-- MATERIAL TO PROCESS follows --

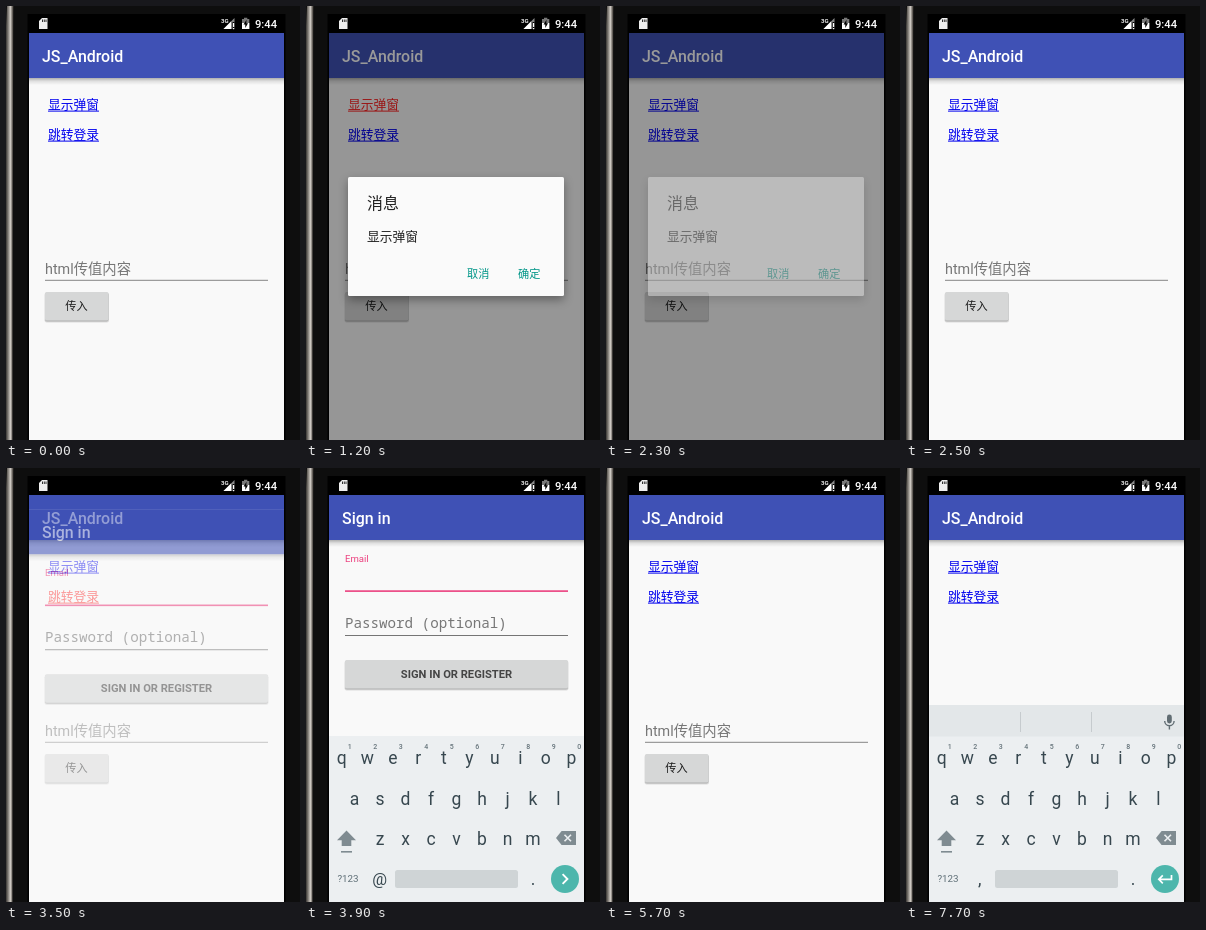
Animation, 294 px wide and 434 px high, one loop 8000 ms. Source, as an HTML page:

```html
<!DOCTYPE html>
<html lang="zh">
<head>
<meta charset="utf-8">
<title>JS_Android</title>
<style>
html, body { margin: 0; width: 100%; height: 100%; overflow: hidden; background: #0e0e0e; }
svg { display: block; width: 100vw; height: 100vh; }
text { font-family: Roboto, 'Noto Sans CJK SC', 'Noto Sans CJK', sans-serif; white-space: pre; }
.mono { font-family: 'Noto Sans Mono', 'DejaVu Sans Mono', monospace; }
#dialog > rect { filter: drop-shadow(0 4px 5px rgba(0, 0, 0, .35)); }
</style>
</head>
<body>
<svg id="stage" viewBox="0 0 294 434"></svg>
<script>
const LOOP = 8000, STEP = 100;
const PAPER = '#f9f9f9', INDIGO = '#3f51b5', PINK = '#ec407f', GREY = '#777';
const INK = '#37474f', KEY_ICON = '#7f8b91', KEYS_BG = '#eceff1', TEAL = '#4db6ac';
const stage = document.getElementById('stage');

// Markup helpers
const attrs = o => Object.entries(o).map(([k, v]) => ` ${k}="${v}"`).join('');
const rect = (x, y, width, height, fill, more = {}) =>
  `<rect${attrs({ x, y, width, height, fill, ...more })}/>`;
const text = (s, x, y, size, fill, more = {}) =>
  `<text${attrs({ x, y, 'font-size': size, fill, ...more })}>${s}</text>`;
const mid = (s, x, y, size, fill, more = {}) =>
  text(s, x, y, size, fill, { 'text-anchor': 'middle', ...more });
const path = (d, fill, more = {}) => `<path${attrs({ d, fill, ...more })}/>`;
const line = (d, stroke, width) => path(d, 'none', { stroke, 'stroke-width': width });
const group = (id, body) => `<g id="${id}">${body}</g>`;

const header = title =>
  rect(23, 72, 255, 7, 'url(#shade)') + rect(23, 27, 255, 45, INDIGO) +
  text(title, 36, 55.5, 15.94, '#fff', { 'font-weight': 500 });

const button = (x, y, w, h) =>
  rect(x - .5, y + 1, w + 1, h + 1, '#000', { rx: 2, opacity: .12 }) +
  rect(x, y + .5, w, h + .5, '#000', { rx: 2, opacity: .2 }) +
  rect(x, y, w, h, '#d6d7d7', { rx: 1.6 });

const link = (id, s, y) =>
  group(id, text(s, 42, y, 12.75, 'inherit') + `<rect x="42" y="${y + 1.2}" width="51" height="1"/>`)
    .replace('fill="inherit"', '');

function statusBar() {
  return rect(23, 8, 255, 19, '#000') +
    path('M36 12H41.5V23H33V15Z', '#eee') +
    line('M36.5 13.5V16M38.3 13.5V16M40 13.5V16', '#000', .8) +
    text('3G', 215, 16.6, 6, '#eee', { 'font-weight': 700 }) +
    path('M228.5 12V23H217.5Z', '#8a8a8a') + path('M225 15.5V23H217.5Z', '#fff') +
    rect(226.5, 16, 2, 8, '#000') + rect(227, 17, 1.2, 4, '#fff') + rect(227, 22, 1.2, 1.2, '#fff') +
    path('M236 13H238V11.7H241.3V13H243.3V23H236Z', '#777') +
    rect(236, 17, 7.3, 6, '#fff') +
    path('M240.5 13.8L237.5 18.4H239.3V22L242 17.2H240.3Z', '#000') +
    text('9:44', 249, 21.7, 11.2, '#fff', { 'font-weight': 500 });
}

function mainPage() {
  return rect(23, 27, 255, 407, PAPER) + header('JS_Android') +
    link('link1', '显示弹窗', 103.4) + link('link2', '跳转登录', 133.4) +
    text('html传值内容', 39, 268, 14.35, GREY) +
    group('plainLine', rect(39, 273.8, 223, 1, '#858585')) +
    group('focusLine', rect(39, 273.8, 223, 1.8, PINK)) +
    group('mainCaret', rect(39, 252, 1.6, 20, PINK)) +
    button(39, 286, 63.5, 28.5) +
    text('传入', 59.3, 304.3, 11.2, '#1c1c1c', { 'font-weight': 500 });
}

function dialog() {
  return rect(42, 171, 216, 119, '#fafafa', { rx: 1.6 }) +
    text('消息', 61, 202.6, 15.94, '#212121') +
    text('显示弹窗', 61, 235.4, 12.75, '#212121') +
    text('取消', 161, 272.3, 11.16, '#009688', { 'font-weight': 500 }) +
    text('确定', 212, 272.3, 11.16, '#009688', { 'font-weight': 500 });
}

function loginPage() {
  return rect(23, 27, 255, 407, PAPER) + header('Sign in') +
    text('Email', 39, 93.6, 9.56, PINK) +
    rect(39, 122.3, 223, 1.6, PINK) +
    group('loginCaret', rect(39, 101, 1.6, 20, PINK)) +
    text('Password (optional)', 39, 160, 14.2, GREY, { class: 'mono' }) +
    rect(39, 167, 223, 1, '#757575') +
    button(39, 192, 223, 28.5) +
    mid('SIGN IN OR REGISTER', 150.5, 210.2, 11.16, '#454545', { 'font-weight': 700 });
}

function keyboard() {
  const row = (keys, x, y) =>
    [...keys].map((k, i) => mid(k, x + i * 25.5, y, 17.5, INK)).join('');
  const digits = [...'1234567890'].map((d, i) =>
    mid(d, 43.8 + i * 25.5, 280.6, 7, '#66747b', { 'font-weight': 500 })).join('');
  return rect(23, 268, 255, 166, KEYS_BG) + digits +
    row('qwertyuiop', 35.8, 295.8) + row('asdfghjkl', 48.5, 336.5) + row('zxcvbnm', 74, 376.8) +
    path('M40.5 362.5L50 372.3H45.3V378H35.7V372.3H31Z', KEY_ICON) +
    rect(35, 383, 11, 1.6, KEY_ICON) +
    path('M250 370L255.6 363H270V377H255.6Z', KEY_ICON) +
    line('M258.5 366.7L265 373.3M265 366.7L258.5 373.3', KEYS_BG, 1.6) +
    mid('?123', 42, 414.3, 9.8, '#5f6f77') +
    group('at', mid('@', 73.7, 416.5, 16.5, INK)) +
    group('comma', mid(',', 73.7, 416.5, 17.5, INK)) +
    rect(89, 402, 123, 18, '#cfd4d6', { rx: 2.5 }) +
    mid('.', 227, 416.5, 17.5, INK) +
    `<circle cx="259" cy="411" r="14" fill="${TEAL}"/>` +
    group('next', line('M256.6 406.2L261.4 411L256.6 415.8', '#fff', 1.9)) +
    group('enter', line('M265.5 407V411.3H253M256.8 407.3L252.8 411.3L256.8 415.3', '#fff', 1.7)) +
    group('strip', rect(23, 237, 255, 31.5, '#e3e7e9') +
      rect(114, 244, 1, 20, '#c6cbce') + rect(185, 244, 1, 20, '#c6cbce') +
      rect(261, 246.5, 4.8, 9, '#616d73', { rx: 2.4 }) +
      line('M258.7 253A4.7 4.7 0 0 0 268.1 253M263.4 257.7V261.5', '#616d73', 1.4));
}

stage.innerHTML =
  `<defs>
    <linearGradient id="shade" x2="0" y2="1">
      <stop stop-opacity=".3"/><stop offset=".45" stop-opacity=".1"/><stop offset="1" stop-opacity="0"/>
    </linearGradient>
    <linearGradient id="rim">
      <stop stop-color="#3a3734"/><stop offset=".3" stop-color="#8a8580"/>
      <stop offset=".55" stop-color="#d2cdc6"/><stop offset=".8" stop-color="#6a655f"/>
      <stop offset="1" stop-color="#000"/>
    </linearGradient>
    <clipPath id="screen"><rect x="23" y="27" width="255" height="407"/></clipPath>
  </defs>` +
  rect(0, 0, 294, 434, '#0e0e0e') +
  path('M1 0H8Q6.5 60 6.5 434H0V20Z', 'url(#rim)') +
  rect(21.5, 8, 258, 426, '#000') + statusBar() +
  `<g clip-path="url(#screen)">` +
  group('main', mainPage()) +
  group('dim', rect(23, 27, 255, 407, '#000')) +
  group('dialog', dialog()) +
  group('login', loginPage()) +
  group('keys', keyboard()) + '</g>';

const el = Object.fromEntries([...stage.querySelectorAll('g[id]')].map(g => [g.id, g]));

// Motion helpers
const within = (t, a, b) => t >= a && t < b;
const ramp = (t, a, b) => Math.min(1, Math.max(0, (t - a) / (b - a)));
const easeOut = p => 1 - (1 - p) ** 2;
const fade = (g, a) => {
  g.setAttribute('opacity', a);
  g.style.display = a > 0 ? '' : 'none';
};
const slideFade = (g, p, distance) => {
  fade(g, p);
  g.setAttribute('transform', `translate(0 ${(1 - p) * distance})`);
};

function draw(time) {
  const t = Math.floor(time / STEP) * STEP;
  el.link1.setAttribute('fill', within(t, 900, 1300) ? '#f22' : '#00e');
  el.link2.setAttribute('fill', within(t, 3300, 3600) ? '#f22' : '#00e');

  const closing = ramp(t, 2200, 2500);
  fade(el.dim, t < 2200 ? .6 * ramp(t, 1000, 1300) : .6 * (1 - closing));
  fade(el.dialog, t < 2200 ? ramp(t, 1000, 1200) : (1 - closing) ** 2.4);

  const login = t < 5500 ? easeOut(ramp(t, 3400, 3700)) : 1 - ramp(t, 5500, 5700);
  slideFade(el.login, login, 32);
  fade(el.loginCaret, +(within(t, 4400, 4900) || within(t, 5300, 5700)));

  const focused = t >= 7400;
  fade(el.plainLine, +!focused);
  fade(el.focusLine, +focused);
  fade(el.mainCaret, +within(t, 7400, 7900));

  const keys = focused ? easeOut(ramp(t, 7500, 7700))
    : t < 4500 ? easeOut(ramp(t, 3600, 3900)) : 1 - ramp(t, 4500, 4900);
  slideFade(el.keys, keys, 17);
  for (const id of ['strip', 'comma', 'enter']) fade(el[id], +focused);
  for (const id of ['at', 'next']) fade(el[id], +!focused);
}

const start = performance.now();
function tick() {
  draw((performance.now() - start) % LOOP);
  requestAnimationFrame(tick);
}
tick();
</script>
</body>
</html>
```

-- MATERIAL TO PROCESS concluded --
-- MATERIAL TO PROCESS follows --

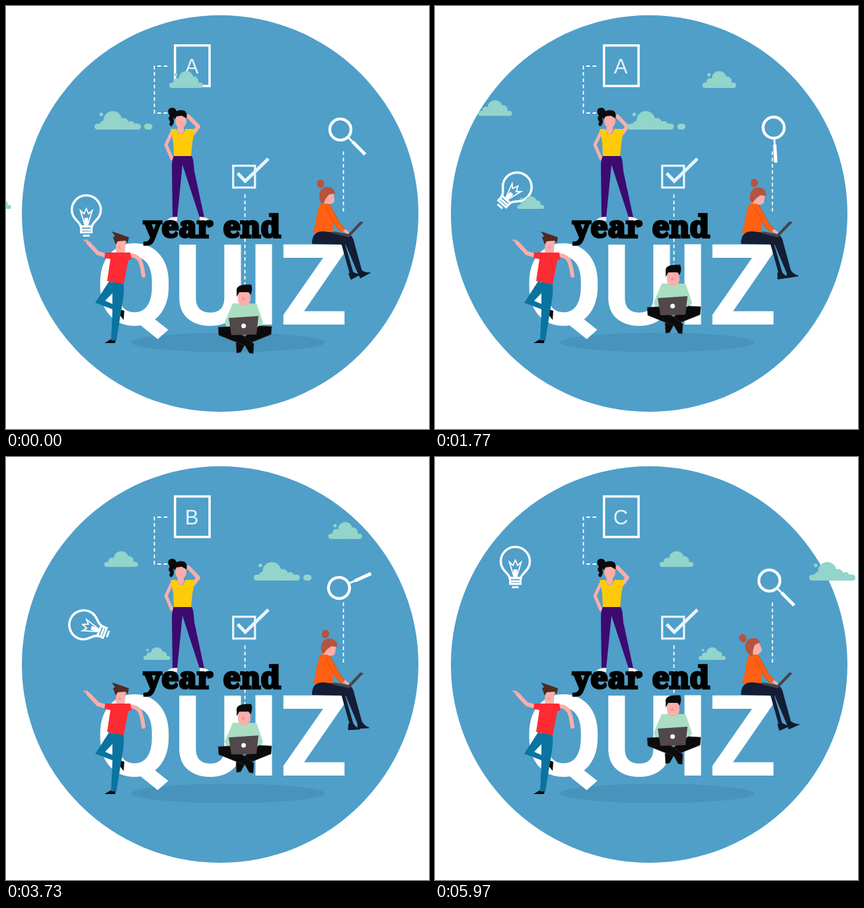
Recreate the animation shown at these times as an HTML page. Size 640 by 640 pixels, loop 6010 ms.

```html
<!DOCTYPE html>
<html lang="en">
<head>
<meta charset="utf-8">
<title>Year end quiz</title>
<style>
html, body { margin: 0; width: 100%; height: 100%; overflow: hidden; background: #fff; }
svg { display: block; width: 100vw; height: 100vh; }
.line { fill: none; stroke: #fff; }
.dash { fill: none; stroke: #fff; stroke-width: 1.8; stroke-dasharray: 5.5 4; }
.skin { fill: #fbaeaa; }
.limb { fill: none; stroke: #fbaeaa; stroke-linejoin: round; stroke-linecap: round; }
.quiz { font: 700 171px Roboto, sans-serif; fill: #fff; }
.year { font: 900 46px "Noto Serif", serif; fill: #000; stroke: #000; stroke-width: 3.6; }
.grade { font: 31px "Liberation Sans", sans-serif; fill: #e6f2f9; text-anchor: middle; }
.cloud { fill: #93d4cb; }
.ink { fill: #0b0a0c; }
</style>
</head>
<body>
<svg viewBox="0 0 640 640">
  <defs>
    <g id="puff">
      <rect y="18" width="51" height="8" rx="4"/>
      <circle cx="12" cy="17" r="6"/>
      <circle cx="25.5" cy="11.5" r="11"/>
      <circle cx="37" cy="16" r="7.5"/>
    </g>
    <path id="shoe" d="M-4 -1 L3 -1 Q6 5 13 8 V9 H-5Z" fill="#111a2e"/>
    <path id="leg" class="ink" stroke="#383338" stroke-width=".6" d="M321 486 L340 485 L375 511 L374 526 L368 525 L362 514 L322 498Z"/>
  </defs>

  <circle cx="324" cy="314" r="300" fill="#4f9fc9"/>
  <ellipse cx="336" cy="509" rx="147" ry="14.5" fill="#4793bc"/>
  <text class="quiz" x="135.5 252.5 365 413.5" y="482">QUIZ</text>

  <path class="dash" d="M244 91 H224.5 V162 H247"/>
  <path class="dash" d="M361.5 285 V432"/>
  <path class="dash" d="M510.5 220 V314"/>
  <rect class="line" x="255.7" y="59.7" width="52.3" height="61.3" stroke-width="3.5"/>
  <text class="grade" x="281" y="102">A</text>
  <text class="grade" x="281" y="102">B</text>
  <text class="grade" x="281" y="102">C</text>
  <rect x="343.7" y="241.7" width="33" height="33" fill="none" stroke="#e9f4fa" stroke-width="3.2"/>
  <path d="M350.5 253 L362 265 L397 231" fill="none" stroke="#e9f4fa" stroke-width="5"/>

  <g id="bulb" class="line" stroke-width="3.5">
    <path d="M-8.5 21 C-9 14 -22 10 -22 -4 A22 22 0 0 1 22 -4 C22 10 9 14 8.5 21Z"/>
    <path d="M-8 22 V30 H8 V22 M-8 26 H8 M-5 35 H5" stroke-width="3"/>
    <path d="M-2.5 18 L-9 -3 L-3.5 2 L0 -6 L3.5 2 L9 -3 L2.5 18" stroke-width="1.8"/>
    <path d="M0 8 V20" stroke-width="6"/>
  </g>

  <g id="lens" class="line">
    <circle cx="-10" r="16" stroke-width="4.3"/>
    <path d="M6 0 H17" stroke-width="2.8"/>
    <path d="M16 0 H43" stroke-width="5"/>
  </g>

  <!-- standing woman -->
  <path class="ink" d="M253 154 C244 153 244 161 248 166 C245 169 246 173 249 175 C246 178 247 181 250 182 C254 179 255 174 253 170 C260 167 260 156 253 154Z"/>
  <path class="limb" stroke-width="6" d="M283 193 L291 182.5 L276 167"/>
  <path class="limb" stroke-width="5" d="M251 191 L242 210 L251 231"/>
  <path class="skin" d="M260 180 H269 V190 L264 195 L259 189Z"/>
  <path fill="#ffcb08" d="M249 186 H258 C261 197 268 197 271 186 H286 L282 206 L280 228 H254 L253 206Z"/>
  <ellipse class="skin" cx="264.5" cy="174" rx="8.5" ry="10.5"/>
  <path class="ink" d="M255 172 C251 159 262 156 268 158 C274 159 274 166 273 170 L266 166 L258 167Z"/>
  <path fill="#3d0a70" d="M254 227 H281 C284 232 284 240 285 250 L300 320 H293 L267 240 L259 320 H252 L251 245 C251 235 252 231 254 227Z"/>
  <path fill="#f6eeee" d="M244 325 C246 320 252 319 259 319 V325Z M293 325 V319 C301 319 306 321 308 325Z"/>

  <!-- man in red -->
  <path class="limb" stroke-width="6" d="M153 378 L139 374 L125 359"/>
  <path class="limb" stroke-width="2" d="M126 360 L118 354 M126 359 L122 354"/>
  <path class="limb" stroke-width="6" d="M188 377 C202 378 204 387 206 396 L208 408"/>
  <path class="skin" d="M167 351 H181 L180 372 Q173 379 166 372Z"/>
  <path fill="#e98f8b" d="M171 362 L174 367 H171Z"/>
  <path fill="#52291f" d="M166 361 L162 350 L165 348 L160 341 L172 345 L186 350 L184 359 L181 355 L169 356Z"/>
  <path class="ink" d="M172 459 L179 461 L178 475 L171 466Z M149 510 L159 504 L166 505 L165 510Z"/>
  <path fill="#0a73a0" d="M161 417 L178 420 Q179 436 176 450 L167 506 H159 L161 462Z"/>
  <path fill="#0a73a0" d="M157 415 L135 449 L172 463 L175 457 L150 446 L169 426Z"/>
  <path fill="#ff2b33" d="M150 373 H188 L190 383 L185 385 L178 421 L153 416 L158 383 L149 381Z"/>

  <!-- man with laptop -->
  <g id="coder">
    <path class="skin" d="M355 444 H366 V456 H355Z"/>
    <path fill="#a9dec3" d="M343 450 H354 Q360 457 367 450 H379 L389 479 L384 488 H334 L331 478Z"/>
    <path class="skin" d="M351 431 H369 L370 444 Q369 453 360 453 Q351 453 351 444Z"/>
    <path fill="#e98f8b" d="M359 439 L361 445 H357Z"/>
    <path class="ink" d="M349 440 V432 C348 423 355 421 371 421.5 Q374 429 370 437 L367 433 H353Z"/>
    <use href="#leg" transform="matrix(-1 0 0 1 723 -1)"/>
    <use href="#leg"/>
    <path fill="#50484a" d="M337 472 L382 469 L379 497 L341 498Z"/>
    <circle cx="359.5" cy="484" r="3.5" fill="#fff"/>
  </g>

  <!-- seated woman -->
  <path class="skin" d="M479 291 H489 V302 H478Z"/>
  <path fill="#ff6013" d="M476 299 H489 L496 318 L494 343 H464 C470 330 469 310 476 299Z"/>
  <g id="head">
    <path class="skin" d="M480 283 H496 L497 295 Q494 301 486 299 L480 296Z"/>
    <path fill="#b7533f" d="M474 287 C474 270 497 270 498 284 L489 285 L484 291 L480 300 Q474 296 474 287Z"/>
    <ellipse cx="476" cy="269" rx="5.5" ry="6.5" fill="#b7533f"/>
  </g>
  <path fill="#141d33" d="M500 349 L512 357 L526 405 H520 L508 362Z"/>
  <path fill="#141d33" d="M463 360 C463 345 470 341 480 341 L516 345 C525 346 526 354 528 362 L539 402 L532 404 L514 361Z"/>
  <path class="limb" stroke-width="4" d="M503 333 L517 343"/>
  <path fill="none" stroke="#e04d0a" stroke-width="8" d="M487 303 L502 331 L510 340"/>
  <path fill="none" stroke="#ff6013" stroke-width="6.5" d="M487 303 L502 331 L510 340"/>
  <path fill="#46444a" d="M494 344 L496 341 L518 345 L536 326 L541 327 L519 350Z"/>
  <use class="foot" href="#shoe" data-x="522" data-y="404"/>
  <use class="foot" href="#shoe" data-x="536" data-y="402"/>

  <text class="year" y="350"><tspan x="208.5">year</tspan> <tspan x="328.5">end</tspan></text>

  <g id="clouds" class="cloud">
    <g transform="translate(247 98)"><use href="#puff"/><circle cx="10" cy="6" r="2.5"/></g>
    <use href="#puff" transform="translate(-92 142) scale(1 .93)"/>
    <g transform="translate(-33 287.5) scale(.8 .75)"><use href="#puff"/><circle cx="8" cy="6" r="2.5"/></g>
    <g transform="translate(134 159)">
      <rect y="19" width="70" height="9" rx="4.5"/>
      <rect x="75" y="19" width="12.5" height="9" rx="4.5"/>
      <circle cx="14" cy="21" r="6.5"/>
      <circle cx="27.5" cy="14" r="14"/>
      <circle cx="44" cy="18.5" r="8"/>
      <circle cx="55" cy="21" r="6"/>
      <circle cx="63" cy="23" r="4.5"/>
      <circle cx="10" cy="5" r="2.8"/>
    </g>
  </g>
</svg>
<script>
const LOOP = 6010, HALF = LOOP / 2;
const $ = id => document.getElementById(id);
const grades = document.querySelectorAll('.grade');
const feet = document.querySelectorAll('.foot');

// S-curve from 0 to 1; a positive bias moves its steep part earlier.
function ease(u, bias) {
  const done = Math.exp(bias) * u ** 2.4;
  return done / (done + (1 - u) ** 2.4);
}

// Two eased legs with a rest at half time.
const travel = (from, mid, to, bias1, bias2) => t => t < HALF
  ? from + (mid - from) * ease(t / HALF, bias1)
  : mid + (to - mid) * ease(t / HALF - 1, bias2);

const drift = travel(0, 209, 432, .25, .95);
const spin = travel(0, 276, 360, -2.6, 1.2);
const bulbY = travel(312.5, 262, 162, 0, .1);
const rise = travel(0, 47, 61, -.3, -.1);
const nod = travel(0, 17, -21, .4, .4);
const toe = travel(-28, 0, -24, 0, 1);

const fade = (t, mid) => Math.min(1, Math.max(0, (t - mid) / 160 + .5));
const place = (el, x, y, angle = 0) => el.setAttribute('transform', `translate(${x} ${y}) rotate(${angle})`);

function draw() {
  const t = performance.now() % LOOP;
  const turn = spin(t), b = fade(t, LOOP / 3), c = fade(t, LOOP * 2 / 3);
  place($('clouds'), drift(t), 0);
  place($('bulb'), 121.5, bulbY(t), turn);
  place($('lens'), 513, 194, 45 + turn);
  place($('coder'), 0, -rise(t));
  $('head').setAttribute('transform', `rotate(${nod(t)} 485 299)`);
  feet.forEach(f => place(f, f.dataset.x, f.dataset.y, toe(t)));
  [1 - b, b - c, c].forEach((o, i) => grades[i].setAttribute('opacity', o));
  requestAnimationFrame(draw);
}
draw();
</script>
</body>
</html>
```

-- MATERIAL TO PROCESS concluded --

## WHAT IS EXPECTED
Please copy each line of the records above that holds the word "mainPage".

## TASK SOLUTION
function mainPage() {
  group('main', mainPage()) +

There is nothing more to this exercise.